Bird, the bankrupt scootershare unicorn, owes money to more than 300 cities and towns

Consider Bird grounded. The scooter rideshare company, which was once a high-flying transportation startup, has filed for bankruptcy. In its paperwork, the company blamed huge losses—$235 million and $471 million in 2021 and 2022, respectively—plus a post-covid slump in ridership, and more than 100 personal injury lawsuits.

Be cautious owning tech stocks in 2024 | Smart Investing

The company is trying to discharge somewhere between $100 million and $500 million. Its largest non-lender creditor, owed nearly $5 million, is Amazon Web Services. But elsewhere on its long list of parties waiting to get paid back are more than 300 municipalities and governments, from Maine to California to Canada to Australia, a sign of how far the company had expanded before having to call it quits.

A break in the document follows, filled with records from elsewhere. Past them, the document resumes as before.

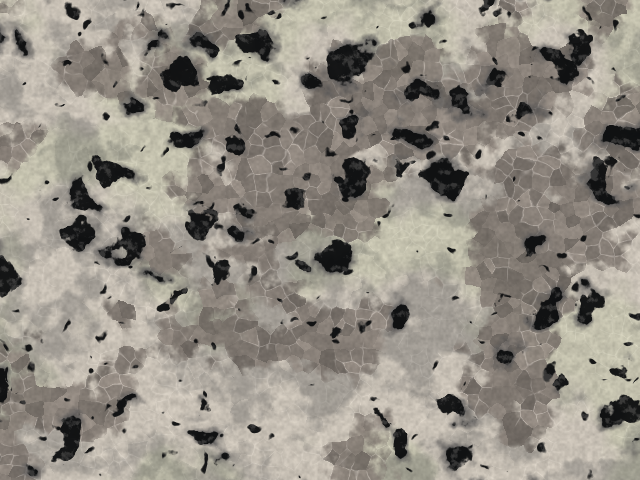
Give the GLSL for this texture, as a WebGL 1 fragment shader.

```glsl
precision highp float;
// Polished speckled granite: cream feldspar clouded with pale grey,
// fractured brown-grey quartz from Voronoi facets, and ragged black mica
// grains with smoky halos, all roughened by layered value noise.

uniform vec2 u_resolution;

const vec3 CREAM = vec3(0.785, 0.755, 0.710);
const vec3 PALE_GREY = vec3(0.635, 0.615, 0.585);
const vec3 QUARTZ = vec3(0.490, 0.458, 0.430);
const vec3 SMOKE = vec3(0.340, 0.335, 0.335);
const vec3 CHARCOAL = vec3(0.200, 0.200, 0.200);
const vec3 BLACK = vec3(0.045, 0.050, 0.055);
const vec3 GREEN_TINT = vec3(0.975, 1.0, 0.955);

const float FACET_SCALE = 36.0;     // crystal facets per canvas height
const float MICA_SCALE = 9.0;       // cells for large black grains
const float SPECK_SCALE = 27.0;     // cells for small black specks
const float MICA_CHANCE = 0.54;
const float SPECK_CHANCE = 0.22;
const float QUARTZ_LEVEL = 0.545;   // higher gives less quartz
const float RAGGEDNESS = 0.065;
const float GRAIN = 0.085;

float hash(vec2 p) {
  return fract(sin(dot(p, vec2(127.1, 311.7))) * 43758.5453);
}

vec2 hash2(vec2 p) {
  return vec2(hash(p), hash(p + 57.3));
}

float noise(vec2 p) {
  vec2 i = floor(p);
  vec2 f = fract(p);
  f = f * f * (3.0 - 2.0 * f);
  float low = mix(hash(i), hash(i + vec2(1.0, 0.0)), f.x);
  float high = mix(hash(i + vec2(0.0, 1.0)), hash(i + 1.0), f.x);
  return mix(low, high, f.y);
}

float fbm(vec2 p) {
  float sum = 0.0;
  float amp = 0.53;
  for (int i = 0; i < 4; i++) {
    sum += amp * noise(p);
    p = mat2(1.6, 1.2, -1.2, 1.6) * p + 17.3;
    amp *= 0.5;
  }
  return sum;
}

// Nearest Voronoi site (xy) and the gap to the second nearest (z)
vec3 facets(vec2 p) {
  float nearest = 8.0;
  float second = 8.0;
  vec2 site = p;
  for (int y = -1; y <= 1; y++) {
    for (int x = -1; x <= 1; x++) {
      vec2 cell = floor(p) + vec2(float(x), float(y));
      vec2 point = cell + hash2(cell);
      float d = length(p - point);
      if (d < nearest) {
        second = nearest;
        nearest = d;
        site = point;
      } else {
        second = min(second, d);
      }
    }
  }
  return vec3(site, second - nearest);
}

// Distance to scattered, randomly turned ellipses, in canvas units
float scatter(vec2 p, float scale, float chance, float smallest, float largest) {
  vec2 g = p * scale;
  float nearest = 1.0;
  for (int y = -1; y <= 1; y++) {
    for (int x = -1; x <= 1; x++) {
      vec2 cell = floor(g) + vec2(float(x), float(y));
      vec2 offset = g - cell - 0.5 - 0.9 * (hash2(cell + 3.7) - 0.5);
      float angle = 2.4 * (hash(cell + 11.9) - 0.5);
      float c = cos(angle);
      float s = sin(angle);
      offset = mat2(c, -s, s, c) * offset * vec2(1.0, 1.6);
      float radius = mix(smallest, largest, hash(cell + 23.1));
      float present = step(hash(cell + 41.7), chance * (0.4 + 1.2 * noise(cell * 0.4)));
      nearest = min(nearest, mix(1.0, (length(offset) - radius) / scale, present));
    }
  }
  return nearest;
}

void main() {
  vec2 p = gl_FragCoord.xy / u_resolution.y + 4.0;
  vec2 warp = vec2(fbm(p * 15.0), fbm(p * 15.0 + 31.0)) - 0.5;
  float fine = fbm(p * 75.0);
  float rough = fbm(p * 36.0 + 9.0) - 0.5;

  // Feldspar: cloudy cream and grey
  vec3 facet = facets((p + 0.03 * warp) * FACET_SCALE);
  vec2 site = facet.xy / FACET_SCALE;
  float shade = hash(floor(facet.xy) + 5.3);
  float cloud = fbm(p * vec2(8.0, 10.0) + 0.8 * warp) + 0.35 * rough;
  vec3 color = mix(CREAM, PALE_GREY, smoothstep(0.43, 0.63, cloud + 0.07 * (shade - 0.5)));
  color *= mix(vec3(1.0), GREEN_TINT, smoothstep(0.45, 0.65, fbm(p * 6.0 + 70.0)));

  // Quartz: broken facets with pale fracture lines
  float body = mix(fbm(p * vec2(5.5, 7.0) + 40.0), fbm(site * vec2(5.5, 7.0) + 40.0), 0.6);
  float quartz = smoothstep(-0.025, 0.045, body + 0.16 * rough - QUARTZ_LEVEL);
  color = mix(color, QUARTZ * (0.82 + 0.36 * shade), 0.9 * quartz);
  float fracture = (1.0 - smoothstep(0.0, 0.14, facet.z)) * smoothstep(0.45, 0.62, fbm(p * 20.0));
  color += 0.13 * fracture * (0.3 + 0.7 * quartz);

  // Mica: smoky halos, ragged grains and small specks
  vec2 q = p + 0.075 * warp;
  float mica = scatter(q, MICA_SCALE, MICA_CHANCE, 0.05, 0.36) + RAGGEDNESS * rough;
  float specks = scatter(q + 7.0, SPECK_SCALE, SPECK_CHANCE, 0.04, 0.25) + 0.4 * RAGGEDNESS * rough;
  float halo = (1.0 - smoothstep(-0.004, 0.030, mica)) * smoothstep(0.38, 0.58, fbm(p * 14.0 + 90.0));
  color = mix(color, SMOKE, 0.85 * halo);
  color *= 1.0 + GRAIN * 2.0 * (fine - 0.5) + GRAIN * (noise(p * 190.0) - 0.5);
  float dark = 1.0 - smoothstep(-0.003, 0.004, min(mica, specks));
  vec3 micaColor = mix(BLACK, CHARCOAL, smoothstep(0.50, 0.72, fine));
  color = mix(color, micaColor, 0.95 * dark);

  gl_FragColor = vec4(color, 1.0);
}
```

A noble start in the mobility business

Founded in 2017, Bird was an early rideshare entrant in the so-called “micromobility” category. Founder Travis VanderZanden, an ex-Uber employee, developed his first flock in Santa Monica. The premise was that short-range motorized scooters, able to drive a dozen miles or so on a charge, could help people get where they needed to go more quickly absent a bike. Riders could pick them up wherever they could find one, and drop them off whenever, and wherever, they needed to.

“We know the city has parking and traffic problems like the rest of LA,” he told the Santa Monica Daily Record at the time. “We feel like it’s a great city for all of those reasons and we feel Bird can have a big impact on traffic and parking.”

In that same writeup, Santa Monica mobility manager Francie Steffan gave the scooters a tentative embrace. “The most healthy way is to offer a diversity of options that coexist for the long term,” she said.

Eventually the scooters floated back up to VanderZanden’s old stomping grounds in the Bay Area, where they were a hit. It was an idea that a lot of people were into, especially investors with lots of money to throw around. In 2018, Bird was the fastest-ever US startup to secure a $1 billion valuation and become a so-called unicorn.

Bumps in the road

From the beginning, not everyone was on board. In February 2018, Bird paid a $600,000 fine and pleaded no-contest to charges from its hometown that it was operating without a license and failing to comply with city-issued citations. That April, the San Francisco city attorney issued Bird and similar scooter-share companies like Lime a cease-and-desist order. People were riding the scooters on the sidewalk, and leaving the scooters in the path of people on foot or in wheelchairs needed to be, while scooter riders without safety gear were getting hurt and dying.

Like its car-based ride-share peers, Bird took on an ask-forgiveness-not-permission tack on expansion. In its 2022 annual report, the company said it was operating in more than 350 markets. Many went along with the scooters’ popularity, entering partnerships to promote their usage. Others decided they didn’t want to deal with all the trouble: Earlier this year, Parisians voted overwhelmingly to ban scooter-share companies from city streets.

A short ride in public markets

Regulatory troubles notwithstanding, and despite early pandemic-era strains on revenue, Bird filed to go public in 2021 at a valuation of $2.3 billion. But it wasn’t a buzzy startup anymore. Not only was there more competition, but a lot of people’s “return to normal” post-vaccine meant driving or taking the train, not scooting. The company’s stock has nearly continuously plummeted.

Crunchbase figured out that, by the fall of 2022, VanderZanden’s stake was worth less than a house he had bought in Miami. Soon, it was delisted from the New York Stock Exchange. Around that time, VandenZanden was nudged out of the CEO job. Embarrassingly, the company announced in November 2022 that it had been overstating its revenue numbers in its annual reports.

And now it’s bankrupt. It filed under Chapter 11, which means the company will try to discharge some of its debts and give scooter-sharing another go after a reorganization and a fresh start.

“This announcement represents a significant milestone in Bird’s transformation,” interim CEO Michael Washinushi spoke euphemistically in a company statement announcing the bankruptcy. “We remain focused on our mission to make cities more livable by using micromobility to reduce car usage, traffic, and carbon emissions.”